• TASK TO CARRY OUT
Search the entries for the word "show". Copy every line that holds it.

• AVAILABLE RECORDS
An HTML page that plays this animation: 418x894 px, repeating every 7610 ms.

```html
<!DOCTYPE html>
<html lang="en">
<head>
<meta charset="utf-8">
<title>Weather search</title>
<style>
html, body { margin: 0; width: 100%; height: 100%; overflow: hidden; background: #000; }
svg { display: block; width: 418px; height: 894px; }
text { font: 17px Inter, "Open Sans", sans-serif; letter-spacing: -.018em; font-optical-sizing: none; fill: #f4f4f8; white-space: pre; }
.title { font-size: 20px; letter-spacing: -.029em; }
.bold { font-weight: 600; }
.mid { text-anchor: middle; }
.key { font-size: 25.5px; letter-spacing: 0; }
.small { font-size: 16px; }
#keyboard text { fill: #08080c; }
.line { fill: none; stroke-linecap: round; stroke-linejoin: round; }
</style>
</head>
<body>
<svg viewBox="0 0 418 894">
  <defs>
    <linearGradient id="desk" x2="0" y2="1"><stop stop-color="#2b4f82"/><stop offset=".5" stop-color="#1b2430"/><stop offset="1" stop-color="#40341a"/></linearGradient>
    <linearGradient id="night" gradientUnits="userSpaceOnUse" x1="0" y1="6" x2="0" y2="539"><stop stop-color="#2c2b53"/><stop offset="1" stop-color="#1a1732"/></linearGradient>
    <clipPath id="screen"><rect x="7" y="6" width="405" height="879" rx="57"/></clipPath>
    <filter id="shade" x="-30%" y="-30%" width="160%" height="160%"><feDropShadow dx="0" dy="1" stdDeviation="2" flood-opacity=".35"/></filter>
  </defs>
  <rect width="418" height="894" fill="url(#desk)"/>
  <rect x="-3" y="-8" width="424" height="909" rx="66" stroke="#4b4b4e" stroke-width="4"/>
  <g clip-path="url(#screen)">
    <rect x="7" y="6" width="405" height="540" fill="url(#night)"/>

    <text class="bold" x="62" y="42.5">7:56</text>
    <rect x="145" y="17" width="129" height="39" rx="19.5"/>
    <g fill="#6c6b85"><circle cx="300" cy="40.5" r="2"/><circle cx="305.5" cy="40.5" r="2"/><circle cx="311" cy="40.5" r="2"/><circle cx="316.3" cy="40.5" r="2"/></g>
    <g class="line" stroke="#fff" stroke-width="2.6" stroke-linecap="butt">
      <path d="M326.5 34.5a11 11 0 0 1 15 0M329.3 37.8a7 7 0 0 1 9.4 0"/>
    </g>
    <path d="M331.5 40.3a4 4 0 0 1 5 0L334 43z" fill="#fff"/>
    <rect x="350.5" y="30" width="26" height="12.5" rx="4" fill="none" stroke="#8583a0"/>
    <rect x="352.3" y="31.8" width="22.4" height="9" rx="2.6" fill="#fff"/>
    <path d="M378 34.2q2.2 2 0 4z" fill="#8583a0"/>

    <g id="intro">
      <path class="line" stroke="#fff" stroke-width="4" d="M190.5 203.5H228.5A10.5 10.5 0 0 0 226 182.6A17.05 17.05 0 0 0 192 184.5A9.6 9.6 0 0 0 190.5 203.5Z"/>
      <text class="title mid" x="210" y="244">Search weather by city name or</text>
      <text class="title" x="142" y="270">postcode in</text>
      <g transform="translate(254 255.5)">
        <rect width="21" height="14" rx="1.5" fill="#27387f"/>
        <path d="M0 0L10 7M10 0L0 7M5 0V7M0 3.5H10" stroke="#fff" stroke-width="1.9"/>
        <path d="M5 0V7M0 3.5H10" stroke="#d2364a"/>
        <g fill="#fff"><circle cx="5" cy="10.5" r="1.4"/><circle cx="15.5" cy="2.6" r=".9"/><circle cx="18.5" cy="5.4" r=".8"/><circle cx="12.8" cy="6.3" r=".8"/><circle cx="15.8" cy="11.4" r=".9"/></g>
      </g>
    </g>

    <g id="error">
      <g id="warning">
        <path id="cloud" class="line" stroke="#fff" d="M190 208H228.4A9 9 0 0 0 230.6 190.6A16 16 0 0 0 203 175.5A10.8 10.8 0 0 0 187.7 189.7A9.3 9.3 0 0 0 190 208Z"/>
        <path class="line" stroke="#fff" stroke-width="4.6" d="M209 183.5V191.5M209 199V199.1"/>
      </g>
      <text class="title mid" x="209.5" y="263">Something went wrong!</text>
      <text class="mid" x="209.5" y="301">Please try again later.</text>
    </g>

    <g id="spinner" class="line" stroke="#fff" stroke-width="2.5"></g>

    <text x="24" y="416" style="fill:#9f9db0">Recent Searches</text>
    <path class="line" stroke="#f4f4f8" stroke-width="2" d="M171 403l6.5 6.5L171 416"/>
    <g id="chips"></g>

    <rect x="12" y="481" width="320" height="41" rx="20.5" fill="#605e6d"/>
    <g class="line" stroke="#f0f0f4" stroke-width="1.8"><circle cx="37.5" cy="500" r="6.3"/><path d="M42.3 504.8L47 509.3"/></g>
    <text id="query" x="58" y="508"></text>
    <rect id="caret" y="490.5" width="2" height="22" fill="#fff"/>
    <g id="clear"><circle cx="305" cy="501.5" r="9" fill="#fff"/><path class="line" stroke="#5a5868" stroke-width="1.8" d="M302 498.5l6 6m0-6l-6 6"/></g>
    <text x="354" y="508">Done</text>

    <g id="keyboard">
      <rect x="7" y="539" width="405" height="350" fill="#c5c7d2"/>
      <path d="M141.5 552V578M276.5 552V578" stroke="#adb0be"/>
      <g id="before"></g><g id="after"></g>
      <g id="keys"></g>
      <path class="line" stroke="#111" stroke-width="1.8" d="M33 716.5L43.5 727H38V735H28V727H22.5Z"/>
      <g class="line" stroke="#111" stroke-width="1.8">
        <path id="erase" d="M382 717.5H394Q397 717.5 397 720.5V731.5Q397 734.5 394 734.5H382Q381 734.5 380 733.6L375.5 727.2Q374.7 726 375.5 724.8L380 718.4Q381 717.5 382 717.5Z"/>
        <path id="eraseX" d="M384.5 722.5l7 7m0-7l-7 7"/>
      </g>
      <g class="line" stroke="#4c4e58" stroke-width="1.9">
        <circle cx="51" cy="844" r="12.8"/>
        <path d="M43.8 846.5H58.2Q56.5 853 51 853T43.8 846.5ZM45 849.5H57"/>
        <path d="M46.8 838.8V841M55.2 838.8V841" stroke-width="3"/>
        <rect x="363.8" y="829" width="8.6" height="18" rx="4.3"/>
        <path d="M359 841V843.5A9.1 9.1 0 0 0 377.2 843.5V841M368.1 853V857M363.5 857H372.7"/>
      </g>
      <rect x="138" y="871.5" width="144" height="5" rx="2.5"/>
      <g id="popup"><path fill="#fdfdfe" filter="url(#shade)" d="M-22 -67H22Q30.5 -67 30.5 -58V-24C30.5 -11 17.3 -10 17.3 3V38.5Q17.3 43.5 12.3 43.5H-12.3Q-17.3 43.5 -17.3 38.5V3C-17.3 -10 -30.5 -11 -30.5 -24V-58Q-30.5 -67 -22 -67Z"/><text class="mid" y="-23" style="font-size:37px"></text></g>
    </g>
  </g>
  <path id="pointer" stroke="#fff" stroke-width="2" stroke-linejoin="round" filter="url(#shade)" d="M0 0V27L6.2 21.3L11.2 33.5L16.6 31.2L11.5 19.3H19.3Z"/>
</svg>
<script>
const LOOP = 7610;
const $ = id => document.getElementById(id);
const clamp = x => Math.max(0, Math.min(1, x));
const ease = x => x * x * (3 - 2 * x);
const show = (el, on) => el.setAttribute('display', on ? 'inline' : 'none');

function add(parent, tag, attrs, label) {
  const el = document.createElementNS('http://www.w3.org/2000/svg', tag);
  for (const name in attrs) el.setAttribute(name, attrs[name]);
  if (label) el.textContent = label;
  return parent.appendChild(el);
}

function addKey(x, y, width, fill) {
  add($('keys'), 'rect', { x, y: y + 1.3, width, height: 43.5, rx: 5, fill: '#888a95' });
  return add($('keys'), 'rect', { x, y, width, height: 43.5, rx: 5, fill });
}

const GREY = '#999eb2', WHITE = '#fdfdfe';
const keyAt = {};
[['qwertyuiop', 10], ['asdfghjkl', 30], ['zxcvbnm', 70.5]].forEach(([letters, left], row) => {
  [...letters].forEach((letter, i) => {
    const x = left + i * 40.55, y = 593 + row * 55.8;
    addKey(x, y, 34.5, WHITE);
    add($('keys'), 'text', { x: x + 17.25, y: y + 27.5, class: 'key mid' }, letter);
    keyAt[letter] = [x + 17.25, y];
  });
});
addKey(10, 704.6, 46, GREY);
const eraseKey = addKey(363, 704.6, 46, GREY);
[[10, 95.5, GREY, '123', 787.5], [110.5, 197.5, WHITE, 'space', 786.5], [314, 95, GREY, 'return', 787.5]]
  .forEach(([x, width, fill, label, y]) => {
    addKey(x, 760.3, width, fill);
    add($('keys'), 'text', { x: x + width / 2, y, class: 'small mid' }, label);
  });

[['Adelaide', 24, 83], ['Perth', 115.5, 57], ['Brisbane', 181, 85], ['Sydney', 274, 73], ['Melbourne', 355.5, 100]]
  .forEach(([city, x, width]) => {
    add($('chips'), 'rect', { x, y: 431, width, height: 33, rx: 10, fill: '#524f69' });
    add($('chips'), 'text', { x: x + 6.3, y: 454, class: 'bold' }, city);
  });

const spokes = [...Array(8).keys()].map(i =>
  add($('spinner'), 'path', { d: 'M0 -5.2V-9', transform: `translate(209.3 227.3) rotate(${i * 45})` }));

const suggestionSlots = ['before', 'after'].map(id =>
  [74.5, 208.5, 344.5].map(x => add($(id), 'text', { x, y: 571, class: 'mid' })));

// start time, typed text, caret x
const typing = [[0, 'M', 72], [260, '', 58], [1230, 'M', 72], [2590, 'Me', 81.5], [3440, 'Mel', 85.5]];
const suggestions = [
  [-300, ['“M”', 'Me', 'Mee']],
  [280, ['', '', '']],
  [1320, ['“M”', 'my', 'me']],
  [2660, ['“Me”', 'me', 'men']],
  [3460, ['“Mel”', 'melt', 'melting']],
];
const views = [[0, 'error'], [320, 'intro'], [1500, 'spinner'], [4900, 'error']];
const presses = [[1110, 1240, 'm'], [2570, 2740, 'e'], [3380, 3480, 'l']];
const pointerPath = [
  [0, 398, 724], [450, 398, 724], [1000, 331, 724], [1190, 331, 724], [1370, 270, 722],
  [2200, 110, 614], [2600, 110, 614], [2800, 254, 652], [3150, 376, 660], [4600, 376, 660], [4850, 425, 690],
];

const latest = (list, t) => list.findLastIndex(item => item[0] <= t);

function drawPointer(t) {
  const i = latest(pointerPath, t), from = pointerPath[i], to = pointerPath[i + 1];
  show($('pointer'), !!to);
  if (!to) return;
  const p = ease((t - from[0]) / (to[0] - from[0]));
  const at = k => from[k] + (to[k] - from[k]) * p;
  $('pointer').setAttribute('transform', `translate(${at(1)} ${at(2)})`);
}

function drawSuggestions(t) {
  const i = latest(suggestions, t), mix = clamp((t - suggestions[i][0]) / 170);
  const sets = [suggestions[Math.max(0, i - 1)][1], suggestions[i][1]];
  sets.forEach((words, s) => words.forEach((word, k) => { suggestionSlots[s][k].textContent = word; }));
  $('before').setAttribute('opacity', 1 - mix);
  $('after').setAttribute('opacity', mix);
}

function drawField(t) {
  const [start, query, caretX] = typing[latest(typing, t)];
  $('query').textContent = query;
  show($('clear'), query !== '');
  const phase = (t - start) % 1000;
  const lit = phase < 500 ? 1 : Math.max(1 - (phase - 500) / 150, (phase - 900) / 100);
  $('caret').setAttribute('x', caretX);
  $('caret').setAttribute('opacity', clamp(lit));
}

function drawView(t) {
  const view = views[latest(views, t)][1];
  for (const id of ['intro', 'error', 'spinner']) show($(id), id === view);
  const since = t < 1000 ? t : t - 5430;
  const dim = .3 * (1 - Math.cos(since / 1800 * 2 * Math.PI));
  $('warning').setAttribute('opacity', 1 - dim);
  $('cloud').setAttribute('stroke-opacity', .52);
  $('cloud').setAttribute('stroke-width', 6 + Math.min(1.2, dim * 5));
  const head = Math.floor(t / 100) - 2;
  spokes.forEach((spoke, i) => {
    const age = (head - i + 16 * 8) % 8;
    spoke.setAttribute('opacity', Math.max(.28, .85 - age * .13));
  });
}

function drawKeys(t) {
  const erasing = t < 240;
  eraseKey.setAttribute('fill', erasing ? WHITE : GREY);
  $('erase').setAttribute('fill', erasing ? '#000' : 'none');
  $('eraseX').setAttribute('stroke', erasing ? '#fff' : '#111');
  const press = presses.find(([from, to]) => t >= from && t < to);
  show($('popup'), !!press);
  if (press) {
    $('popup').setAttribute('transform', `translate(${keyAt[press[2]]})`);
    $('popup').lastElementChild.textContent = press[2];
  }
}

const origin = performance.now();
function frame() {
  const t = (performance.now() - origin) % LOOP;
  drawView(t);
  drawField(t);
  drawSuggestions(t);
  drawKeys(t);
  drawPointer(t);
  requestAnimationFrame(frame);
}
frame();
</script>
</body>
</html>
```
* * *
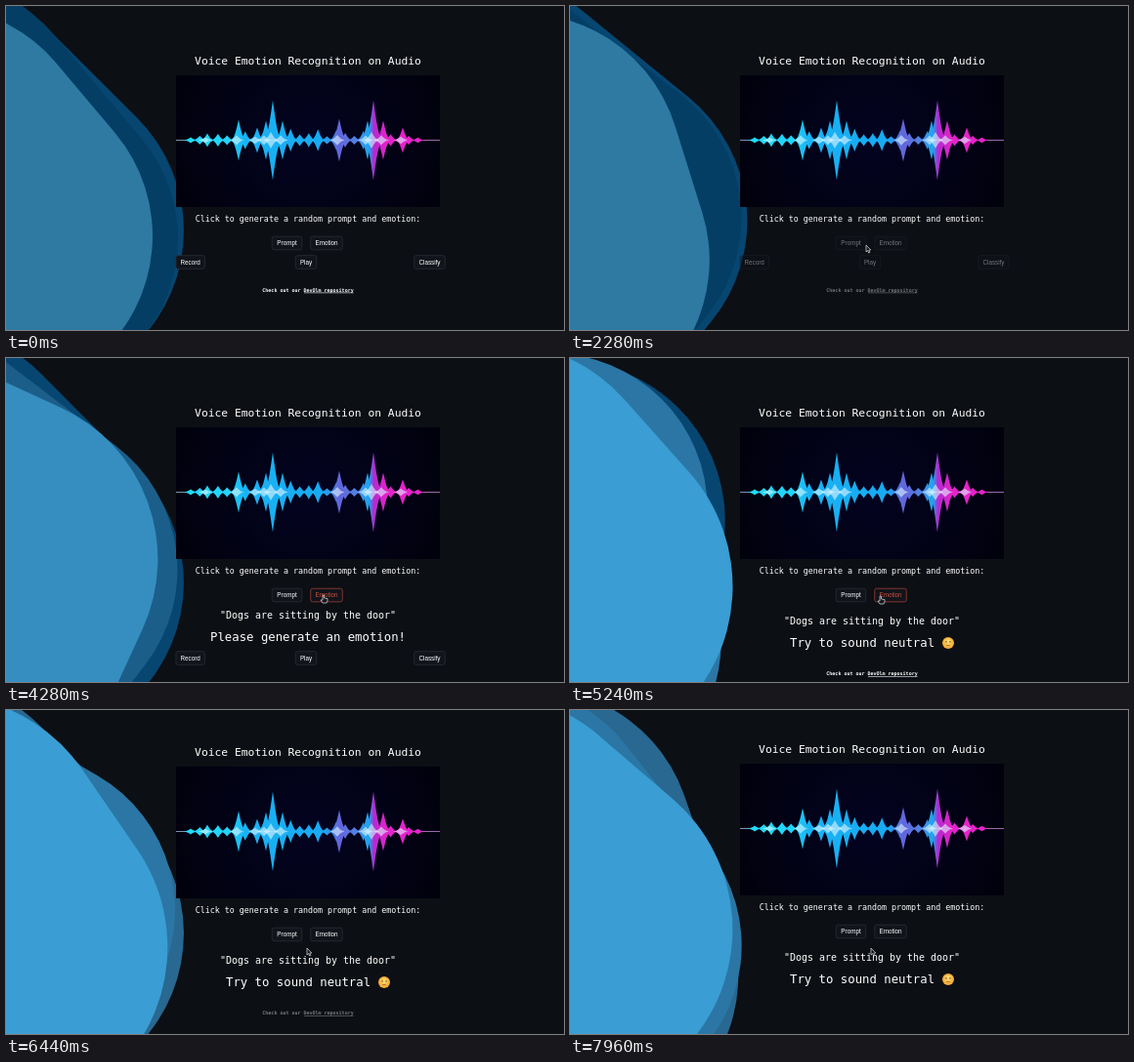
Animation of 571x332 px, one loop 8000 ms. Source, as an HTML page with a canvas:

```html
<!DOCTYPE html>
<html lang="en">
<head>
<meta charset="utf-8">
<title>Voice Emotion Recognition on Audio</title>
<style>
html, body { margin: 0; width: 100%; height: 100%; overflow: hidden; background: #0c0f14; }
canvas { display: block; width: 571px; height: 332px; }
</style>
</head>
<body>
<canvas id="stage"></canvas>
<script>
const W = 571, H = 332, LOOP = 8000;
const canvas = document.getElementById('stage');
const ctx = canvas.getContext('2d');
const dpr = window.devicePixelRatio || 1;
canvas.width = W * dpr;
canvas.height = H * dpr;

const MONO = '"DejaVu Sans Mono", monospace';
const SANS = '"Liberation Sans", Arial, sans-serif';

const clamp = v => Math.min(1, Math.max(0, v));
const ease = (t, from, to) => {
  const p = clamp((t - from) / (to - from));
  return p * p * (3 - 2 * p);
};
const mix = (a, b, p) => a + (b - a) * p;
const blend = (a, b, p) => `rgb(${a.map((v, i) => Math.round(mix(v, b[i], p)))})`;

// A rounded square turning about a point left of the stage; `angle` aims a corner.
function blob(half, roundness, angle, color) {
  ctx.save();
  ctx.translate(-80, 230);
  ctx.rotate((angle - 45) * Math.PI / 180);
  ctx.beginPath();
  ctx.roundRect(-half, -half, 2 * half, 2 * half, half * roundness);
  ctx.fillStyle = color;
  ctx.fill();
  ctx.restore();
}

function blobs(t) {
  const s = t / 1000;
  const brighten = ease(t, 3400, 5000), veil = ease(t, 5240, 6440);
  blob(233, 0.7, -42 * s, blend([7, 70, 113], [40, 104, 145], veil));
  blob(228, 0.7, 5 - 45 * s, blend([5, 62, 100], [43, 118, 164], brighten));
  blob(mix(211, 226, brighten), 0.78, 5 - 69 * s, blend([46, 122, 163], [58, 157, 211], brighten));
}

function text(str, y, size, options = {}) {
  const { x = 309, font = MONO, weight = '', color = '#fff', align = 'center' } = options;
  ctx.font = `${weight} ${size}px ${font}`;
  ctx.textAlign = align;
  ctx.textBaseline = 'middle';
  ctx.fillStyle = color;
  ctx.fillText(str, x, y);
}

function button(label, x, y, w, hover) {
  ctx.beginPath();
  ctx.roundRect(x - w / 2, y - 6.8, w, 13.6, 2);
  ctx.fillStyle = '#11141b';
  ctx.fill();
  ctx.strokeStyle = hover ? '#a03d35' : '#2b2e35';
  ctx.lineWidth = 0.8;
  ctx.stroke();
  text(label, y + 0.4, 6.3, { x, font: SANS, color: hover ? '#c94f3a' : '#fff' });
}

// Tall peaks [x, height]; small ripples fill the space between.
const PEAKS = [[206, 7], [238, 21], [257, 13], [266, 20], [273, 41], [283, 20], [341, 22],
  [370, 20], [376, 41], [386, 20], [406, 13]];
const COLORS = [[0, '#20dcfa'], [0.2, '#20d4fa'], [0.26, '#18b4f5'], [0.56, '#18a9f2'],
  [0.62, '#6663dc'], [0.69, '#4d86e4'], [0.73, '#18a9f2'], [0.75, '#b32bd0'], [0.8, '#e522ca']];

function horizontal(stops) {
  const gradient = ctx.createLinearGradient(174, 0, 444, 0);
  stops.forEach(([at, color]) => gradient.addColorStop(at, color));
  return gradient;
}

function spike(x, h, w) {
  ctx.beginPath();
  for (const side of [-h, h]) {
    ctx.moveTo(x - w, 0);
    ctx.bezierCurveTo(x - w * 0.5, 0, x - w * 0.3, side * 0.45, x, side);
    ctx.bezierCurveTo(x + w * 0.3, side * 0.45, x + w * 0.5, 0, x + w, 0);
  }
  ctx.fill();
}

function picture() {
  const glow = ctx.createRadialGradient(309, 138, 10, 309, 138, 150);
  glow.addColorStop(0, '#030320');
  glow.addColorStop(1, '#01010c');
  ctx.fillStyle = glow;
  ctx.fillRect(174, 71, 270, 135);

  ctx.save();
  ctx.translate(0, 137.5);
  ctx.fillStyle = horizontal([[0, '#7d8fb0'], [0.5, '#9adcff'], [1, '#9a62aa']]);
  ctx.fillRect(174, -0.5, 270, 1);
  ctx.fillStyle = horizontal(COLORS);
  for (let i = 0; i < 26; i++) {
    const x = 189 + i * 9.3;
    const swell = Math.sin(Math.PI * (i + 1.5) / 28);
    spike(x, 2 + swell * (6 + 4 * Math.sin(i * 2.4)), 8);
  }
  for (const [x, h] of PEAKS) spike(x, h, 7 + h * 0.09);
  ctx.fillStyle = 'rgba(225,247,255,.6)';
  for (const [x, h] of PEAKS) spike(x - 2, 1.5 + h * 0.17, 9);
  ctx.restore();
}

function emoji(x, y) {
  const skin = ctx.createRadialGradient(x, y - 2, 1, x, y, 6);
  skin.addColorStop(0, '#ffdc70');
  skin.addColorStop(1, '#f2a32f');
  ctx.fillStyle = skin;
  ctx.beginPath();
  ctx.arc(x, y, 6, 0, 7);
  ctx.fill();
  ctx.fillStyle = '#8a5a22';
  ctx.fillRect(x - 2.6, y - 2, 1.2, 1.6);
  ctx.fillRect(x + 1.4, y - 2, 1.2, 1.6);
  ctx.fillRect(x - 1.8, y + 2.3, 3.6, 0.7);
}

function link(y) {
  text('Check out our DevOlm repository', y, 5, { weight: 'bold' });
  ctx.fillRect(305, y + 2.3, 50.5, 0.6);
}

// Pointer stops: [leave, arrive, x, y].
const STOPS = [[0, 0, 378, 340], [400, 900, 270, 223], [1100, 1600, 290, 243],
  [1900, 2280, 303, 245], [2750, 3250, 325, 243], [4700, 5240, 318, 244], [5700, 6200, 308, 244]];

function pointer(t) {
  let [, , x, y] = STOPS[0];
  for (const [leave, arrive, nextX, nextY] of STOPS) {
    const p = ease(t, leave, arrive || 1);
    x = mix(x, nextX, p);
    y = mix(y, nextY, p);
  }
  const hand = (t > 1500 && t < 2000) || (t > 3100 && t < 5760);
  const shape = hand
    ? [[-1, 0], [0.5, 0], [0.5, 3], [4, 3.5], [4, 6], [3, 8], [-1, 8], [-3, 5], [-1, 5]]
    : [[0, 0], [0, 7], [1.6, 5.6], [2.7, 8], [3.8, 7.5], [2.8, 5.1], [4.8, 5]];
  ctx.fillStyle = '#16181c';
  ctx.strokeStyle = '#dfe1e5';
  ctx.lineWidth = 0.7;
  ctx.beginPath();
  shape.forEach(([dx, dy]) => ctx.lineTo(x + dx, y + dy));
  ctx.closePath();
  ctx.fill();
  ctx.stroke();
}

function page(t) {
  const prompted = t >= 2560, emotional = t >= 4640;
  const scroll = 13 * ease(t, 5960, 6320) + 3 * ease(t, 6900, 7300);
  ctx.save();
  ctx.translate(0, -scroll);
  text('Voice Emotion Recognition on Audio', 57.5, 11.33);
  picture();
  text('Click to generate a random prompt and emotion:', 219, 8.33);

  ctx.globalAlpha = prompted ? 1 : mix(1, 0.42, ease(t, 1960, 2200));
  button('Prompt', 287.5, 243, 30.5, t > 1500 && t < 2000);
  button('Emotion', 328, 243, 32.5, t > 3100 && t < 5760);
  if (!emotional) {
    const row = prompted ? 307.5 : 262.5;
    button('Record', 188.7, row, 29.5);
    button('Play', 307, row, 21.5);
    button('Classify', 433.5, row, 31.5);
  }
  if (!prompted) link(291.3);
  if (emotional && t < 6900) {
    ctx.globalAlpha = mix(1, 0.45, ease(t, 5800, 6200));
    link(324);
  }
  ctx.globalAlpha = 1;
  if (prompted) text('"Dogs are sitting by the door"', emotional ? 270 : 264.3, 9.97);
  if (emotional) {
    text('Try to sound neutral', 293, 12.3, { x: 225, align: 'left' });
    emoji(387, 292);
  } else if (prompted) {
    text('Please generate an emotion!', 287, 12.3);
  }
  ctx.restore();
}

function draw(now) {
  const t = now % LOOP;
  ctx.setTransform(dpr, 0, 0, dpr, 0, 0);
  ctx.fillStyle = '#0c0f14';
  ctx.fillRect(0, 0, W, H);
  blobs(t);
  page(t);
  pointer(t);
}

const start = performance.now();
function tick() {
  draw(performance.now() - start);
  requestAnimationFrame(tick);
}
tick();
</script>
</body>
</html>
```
* * *
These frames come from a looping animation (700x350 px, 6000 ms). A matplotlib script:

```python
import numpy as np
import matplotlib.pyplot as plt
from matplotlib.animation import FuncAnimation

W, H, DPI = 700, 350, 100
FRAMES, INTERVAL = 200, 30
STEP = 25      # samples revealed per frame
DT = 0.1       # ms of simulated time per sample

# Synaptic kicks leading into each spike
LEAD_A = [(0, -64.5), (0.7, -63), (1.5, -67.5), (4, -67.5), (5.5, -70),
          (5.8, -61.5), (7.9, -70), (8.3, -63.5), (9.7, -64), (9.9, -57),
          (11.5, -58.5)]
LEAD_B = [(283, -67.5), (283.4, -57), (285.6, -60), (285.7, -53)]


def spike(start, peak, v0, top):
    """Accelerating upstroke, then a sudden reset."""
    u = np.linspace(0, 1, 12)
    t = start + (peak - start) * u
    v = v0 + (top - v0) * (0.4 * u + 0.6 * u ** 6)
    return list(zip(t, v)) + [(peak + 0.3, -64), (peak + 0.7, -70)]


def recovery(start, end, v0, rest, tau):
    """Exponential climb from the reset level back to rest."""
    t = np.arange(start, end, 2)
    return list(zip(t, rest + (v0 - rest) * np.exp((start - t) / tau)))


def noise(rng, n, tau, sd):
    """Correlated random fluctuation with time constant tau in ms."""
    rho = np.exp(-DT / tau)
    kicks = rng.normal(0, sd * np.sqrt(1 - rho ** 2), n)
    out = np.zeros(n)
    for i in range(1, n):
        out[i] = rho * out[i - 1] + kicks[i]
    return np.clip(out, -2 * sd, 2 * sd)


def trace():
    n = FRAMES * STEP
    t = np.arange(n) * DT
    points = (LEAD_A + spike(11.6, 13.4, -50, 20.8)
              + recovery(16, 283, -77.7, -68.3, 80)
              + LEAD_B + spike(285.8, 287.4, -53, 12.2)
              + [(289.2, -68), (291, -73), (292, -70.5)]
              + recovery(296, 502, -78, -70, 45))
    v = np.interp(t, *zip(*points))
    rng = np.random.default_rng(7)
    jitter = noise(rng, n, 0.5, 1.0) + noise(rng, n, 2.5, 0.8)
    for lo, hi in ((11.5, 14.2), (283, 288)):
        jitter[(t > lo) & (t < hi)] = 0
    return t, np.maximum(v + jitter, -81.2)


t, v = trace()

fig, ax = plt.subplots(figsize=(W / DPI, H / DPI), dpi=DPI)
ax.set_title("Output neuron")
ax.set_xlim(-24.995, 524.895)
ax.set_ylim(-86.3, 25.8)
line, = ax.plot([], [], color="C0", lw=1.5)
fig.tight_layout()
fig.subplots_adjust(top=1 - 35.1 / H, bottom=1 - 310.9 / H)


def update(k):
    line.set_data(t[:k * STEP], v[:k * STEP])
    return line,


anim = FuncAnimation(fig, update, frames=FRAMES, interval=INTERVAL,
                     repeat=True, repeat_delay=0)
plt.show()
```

• RESULT OF THE EXERCISE
const show = (el, on) => el.setAttribute('display', on ? 'inline' : 'none');
  show($('pointer'), !!to);
  show($('clear'), query !== '');
  for (const id of ['intro', 'error', 'spinner']) show($(id), id === view);
  show($('popup'), !!press);
plt.show()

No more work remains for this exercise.